== Data in this exercise
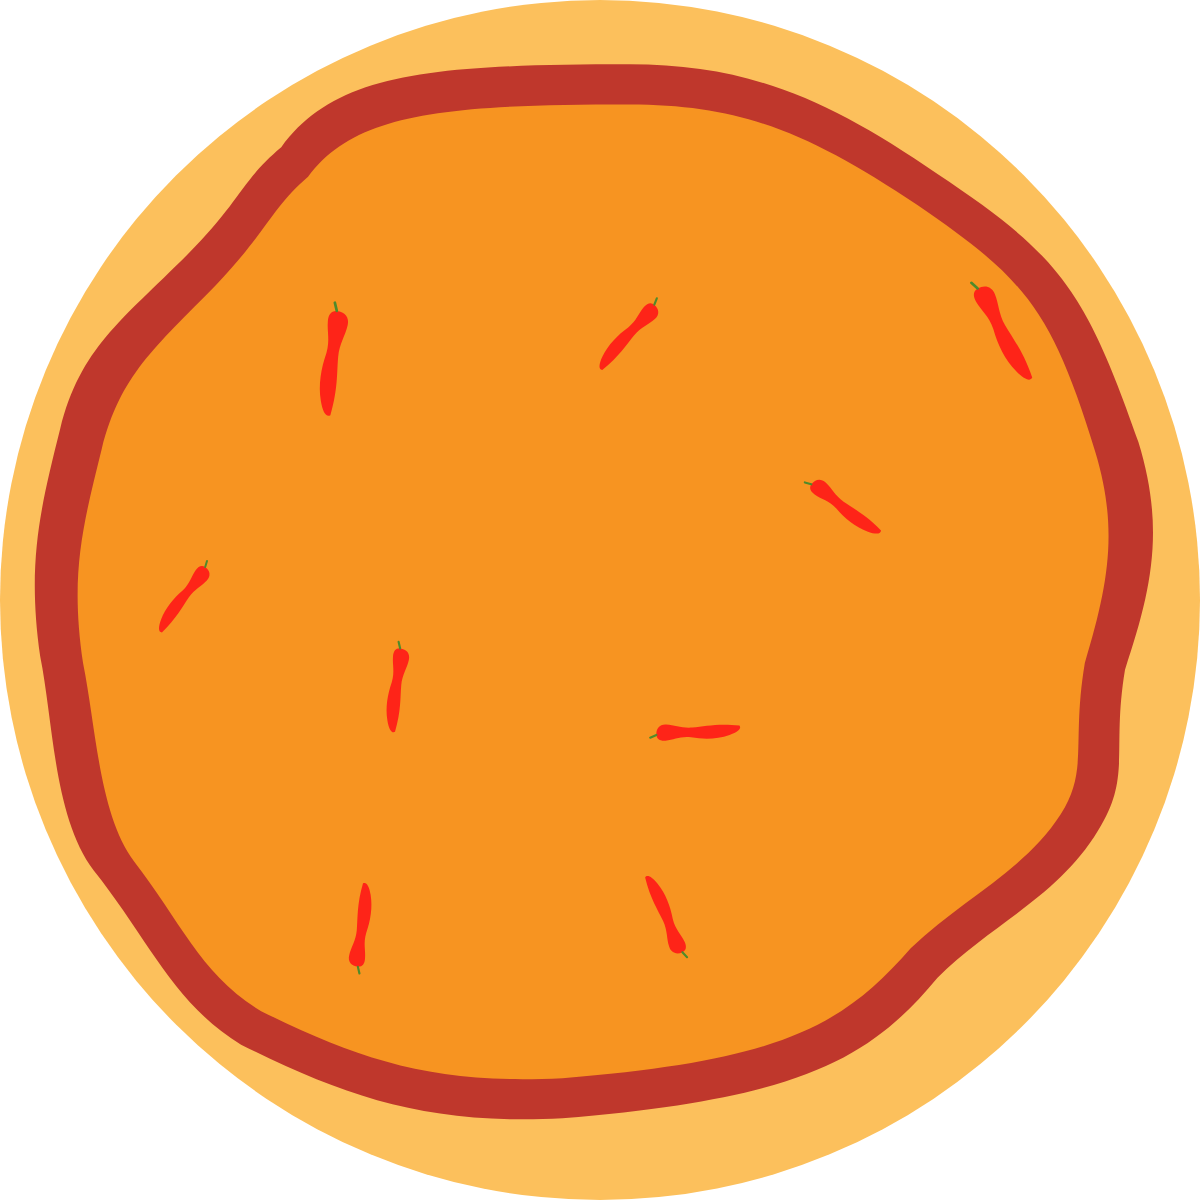
<!DOCTYPE html>
<html lang="en">
<head>
<meta charset="utf-8">
<title>Chili Pizza</title>
<style>
:root{
  --bg:#ffffff;
  --crust:#fcc05c;
  --sauce:#bf372c;
  --cheese:#f79421;
  --chili:#fe2418;
  --stem:#4f8a2b;
}
html,body{margin:0;padding:0;overflow:hidden;background:var(--bg);}
.canvas{display:block;width:1200px;height:1200px;}
.crust{fill:var(--crust);}
.sauce-ring{fill:var(--sauce);}
.cheese{fill:var(--cheese);}
.chili-body{fill:var(--chili);}
.chili-stem{fill:none;stroke:var(--stem);stroke-width:2;stroke-linecap:round;}
</style>
</head>
<body>
<svg class="canvas" viewBox="0 0 896 896" width="1200" height="1200" xmlns="http://www.w3.org/2000/svg" xmlns:xlink="http://www.w3.org/1999/xlink">
  <defs>
    <g id="chili-pepper">
      <path class="chili-body" d="M0 -40 C6 -40 10 -36 9 -30 C8 -22 4 -16 4 -6 C4 6 6 18 2 38 C-1 40 -4 36 -6 28 C-9 16 -8 4 -5 -8 C-3 -18 -6 -24 -6 -32 C-6 -37 -4 -40 0 -40 Z"/>
      <path class="chili-stem" d="M0 -40 L-2 -46"/>
    </g>
  </defs>

  <circle class="crust" cx="448" cy="448" r="448"/>

  <path class="sauce-ring" d="M210 110 C250 55 320 48 470 48 C560 48 620 75 700 130 C790 190 810 215 850 330 C870 395 860 440 840 500 C830 560 845 580 820 620 C790 670 740 690 700 730 C650 790 600 820 420 835 C320 840 260 820 180 780 C130 750 110 700 70 650 C40 610 40 540 30 490 C20 420 30 380 45 320 C60 260 90 240 140 190 C180 150 180 135 210 110 Z"/>

  <path class="cheese" d="M230 132 C265 85 330 78 470 78 C555 78 605 100 685 153 C765 208 785 230 818 338 C835 395 828 435 810 495 C800 555 813 575 792 608 C765 650 720 670 680 708 C630 765 585 792 420 805 C325 810 270 792 195 755 C150 728 135 688 100 643 C74 608 72 545 62 495 C52 428 62 392 76 335 C90 280 115 260 162 212 C200 172 203 155 230 132 Z"/>

  <g class="chili-toppings">
    <use xlink:href="#chili-pepper" transform="translate(248 272) rotate(5)"/>
    <use xlink:href="#chili-pepper" transform="translate(468 252) rotate(40) scale(0.8)"/>
    <use xlink:href="#chili-pepper" transform="translate(750 250) rotate(-30)"/>
    <use xlink:href="#chili-pepper" transform="translate(632 380) rotate(-55) scale(0.8)"/>
    <use xlink:href="#chili-pepper" transform="translate(136 448) rotate(35) scale(0.75)"/>
    <use xlink:href="#chili-pepper" transform="translate(296 516) rotate(5) scale(0.8)"/>
    <use xlink:href="#chili-pepper" transform="translate(522 546) rotate(-95) scale(0.8)"/>
    <use xlink:href="#chili-pepper" transform="translate(270 690) rotate(185) scale(0.8)"/>
    <use xlink:href="#chili-pepper" transform="translate(496 682) rotate(155) scale(0.8)"/>
  </g>
</svg>
</body>
</html>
====
Exercise prompt =
Each line from the one containing "132 C265 85" to the close of the records must appear in the output exactly, and no other line.

Reply to the task =
  <path class="cheese" d="M230 132 C265 85 330 78 470 78 C555 78 605 100 685 153 C765 208 785 230 818 338 C835 395 828 435 810 495 C800 555 813 575 792 608 C765 650 720 670 680 708 C630 765 585 792 420 805 C325 810 270 792 195 755 C150 728 135 688 100 643 C74 608 72 545 62 495 C52 428 62 392 76 335 C90 280 115 260 162 212 C200 172 203 155 230 132 Z"/>

  <g class="chili-toppings">
    <use xlink:href="#chili-pepper" transform="translate(248 272) rotate(5)"/>
    <use xlink:href="#chili-pepper" transform="translate(468 252) rotate(40) scale(0.8)"/>
    <use xlink:href="#chili-pepper" transform="translate(750 250) rotate(-30)"/>
    <use xlink:href="#chili-pepper" transform="translate(632 380) rotate(-55) scale(0.8)"/>
    <use xlink:href="#chili-pepper" transform="translate(136 448) rotate(35) scale(0.75)"/>
    <use xlink:href="#chili-pepper" transform="translate(296 516) rotate(5) scale(0.8)"/>
    <use xlink:href="#chili-pepper" transform="translate(522 546) rotate(-95) scale(0.8)"/>
    <use xlink:href="#chili-pepper" transform="translate(270 690) rotate(185) scale(0.8)"/>
    <use xlink:href="#chili-pepper" transform="translate(496 682) rotate(155) scale(0.8)"/>
  </g>
</svg>
</body>
</html>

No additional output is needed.